It is especially helpful when changing citation styles – this is literally done by clicking a button. And since I am still getting the hang of Chicago Style, nevermind all the other ones, I am pretty thankful not to need to think about this. German citation styles differ as well, even between disciplines. In book studies, I got used to also including the publisher which you usually don’t do when writing German historiography, and which you once again do in English historiography. Honestly, it does make a difference if something is published by Random House and therefore aimed at a more general audience, or by an university press, therefore, I prefer to include the publisher.
Aside from citation styles and the automatic generation of the bibliography – even fancy ones which automatically separate sources from research literature -, the most important things in my literature software are all the many possibilities to sort titles.

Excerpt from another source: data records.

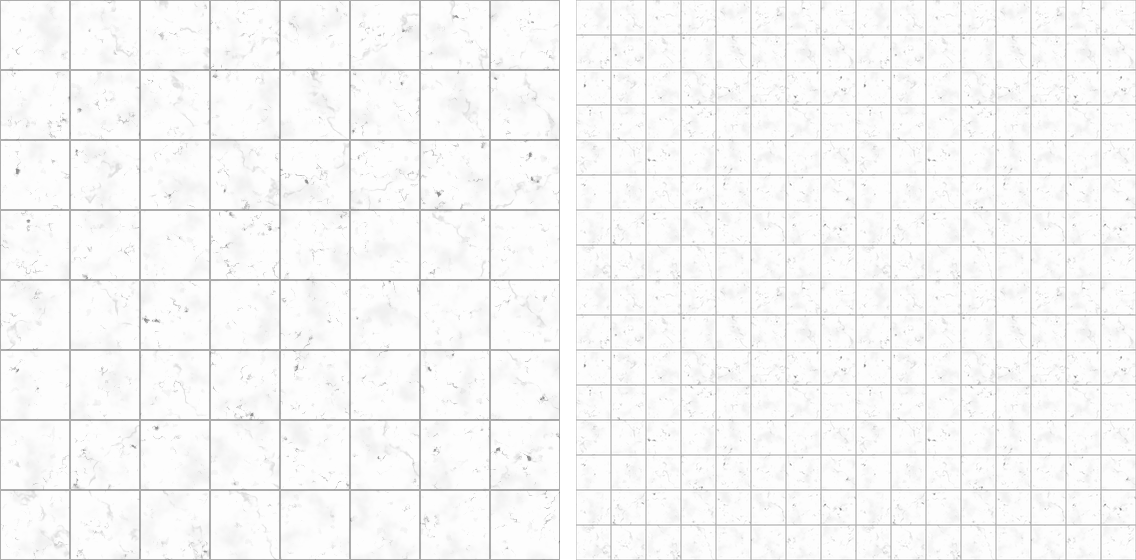
Left: one tile. Right: repeated 2 by 2.
Give the GLSL for this texture, as a Shadertoy shader.

```glsl
// White marble floor: an 8 by 8 grid of separately veined slabs with thin dark joints.

const float TILES = 8.0;             // slabs across and down
const float JOINT_WIDTH = 0.0014;    // fraction of the canvas
const vec3 MARBLE = vec3(0.992);
const vec3 CLOUD = vec3(0.93);
const vec3 VEIN = vec3(0.70);
const vec3 SPOT = vec3(0.50);
const vec3 JOINT = vec3(0.20);
const float CLOUD_SCALE = 2.2;       // noise cells per slab
const float CRACK_SCALE = 4.0;
const float SPOT_SCALE = 6.0;
const float CRACK_WIDTH = 0.045;
const float STREAK_WIDTH = 0.045;
const float STREAK_CHANCE = 0.55;

// Two random values in 0..1 for an integer lattice point.
vec2 hash2(vec2 cell) {
    uvec2 h = uvec2(ivec2(cell)) * 1664525u + 1013904223u;
    for (int i = 0; i < 2; i++) {
        h.x += h.y * 1664525u;
        h.y += h.x * 1664525u;
        h ^= h >> 16u;
    }
    return vec2(h & 65535u) / 65535.0;
}

float cornerSlope(vec2 cell, vec2 offset) {
    float angle = 6.28318 * hash2(cell).x;
    return dot(vec2(cos(angle), sin(angle)), offset);
}

float gradientNoise(vec2 p) {
    vec2 i = floor(p), f = p - i;
    vec2 u = f * f * f * (f * (f * 6.0 - 15.0) + 10.0);
    vec2 e = vec2(1.0, 0.0);
    return mix(mix(cornerSlope(i, f), cornerSlope(i + e, f - e), u.x),
               mix(cornerSlope(i + e.yx, f - e.yx), cornerSlope(i + 1.0, f - 1.0), u.x), u.y);
}

float fbm(vec2 p) {
    float sum = 0.0, amplitude = 0.5;
    for (int i = 0; i < 4; i++) {
        sum += amplitude * gradientNoise(p);
        p = mat2(1.6, 1.2, -1.2, 1.6) * p + 17.3;
        amplitude *= 0.5;
    }
    return sum;
}

// Colour of one slab; local runs over 0..1, seed picks its piece of stone.
vec3 marble(vec2 local, vec2 seed) {
    vec2 traits = hash2(seed + 40.0);
    vec2 p = local + floor(hash2(seed + 80.0) * 200.0) + 20.0;

    // Pale clouds
    float cloud = smoothstep(-0.02, 0.38, fbm(p * CLOUD_SCALE));
    vec3 color = mix(MARBLE, CLOUD, 0.75 * cloud);

    // A broad, broken diagonal streak on some slabs
    vec2 across = normalize(vec2(traits.y < 0.5 ? 1.0 : -1.0, 0.6 + traits.y));
    float bend = 0.6 * fbm(p * 2.5 + 31.0);
    float distanceToStreak = abs(dot(local - 0.5, across) + bend + 0.4 * (traits.y - 0.5));
    float streak = 1.0 - smoothstep(0.0, STREAK_WIDTH, distanceToStreak);
    streak *= smoothstep(-0.15, 0.2, fbm(p * 5.0 + 57.0)) * step(traits.x, STREAK_CHANCE);
    color = mix(color, VEIN, 0.38 * streak);

    // Fine crackled veins, present only in patches
    float patches = smoothstep(0.0, 0.26, fbm(p * 3.0 + 73.0) + 0.10 * (traits.y - 0.5));
    float crack = 1.0 - smoothstep(0.0, CRACK_WIDTH, abs(fbm(p * CRACK_SCALE + 11.0)));
    float breaks = smoothstep(-0.12, 0.18, fbm(p * 9.0 + 5.0));
    color = mix(color, VEIN, 0.85 * crack * patches * breaks);

    // Small flecks and rare dark mineral spots
    float grain = fbm(p * SPOT_SCALE + 97.0);
    float fleck = smoothstep(0.19, 0.29, grain);
    color = mix(color, VEIN, 0.45 * fleck * (0.25 + 0.75 * patches));
    float spot = smoothstep(0.25, 0.33, grain) * smoothstep(0.3, 0.8, patches);
    return mix(color, SPOT, 0.8 * spot);
}

// Share of a pixel covered by a line of the given half width.
float lineCoverage(float d, float halfWidth, float pixel) {
    return clamp((halfWidth - d) / pixel + 0.5, 0.0, 1.0)
         - clamp((-halfWidth - d) / pixel + 0.5, 0.0, 1.0);
}

void mainImage(out vec4 fragColor, in vec2 fragCoord) {
    vec2 grid = fragCoord / iResolution.xy * TILES;
    vec2 local = fract(grid);
    vec3 color = marble(local, mod(floor(grid), TILES));

    // Joints centred on the slab borders, so they wrap at the canvas edges
    vec2 edge = min(local, 1.0 - local);
    vec2 pixel = TILES / iResolution.xy;
    float halfWidth = 0.5 * JOINT_WIDTH * TILES;
    float joint = max(lineCoverage(edge.x, halfWidth, pixel.x),
                      lineCoverage(edge.y, halfWidth, pixel.y));
    fragColor = vec4(mix(color, JOINT, joint), 1.0);
}
```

I can tag each title with keywords, categories, groups, tasks, and libraries and collections. I can add notes to it: abstracts, links to reviews, quotes, thoughts, excerpts, and so on – and I can search and sort for any of the aforementioned. So, if I want to know which books I still need to include in a chapter I am writing, I usually will search for this chapter in my categories but exclude all literature marked as “done” (”done” is my most important category – it includes books I’ve read and included as well as books which sound like they are relevant for something but actually are not). If I only want to see my sources for this chapter, I’ll combine a search for the category with a group search or even a search for a free field. I use a free field to mark if a title is a source or research literature. This allows me to also automatically group titles in the bibliography into sources and research literature.
Basically, used consequently, my Citavi is my external brain which works much better in keeping details than the brain I was born with… However, as part of my usual routine when reading, writing, or thinking, I’ll sort Citavi. If a new project for a book chapter or an edited volume or even a monograph comes up, it needs to have its own category/ies. So, I’ll sort through all my (at the moment, ca.4,000) titles and mark the relevant ones with this new category. Usually, this is where keywords come in since I try to be very generous with keywords and include temporal and geographical keywords as well as topics like “state formation”, “aristocracy”, “political thought”, or “rulership”.
Since there is always something to do when tending to your literature collection, it is also a fabulous way of procrastinating from the “real” writing – such as I am doing now when I should be getting back to my revisions. Time is running, and still so much to do…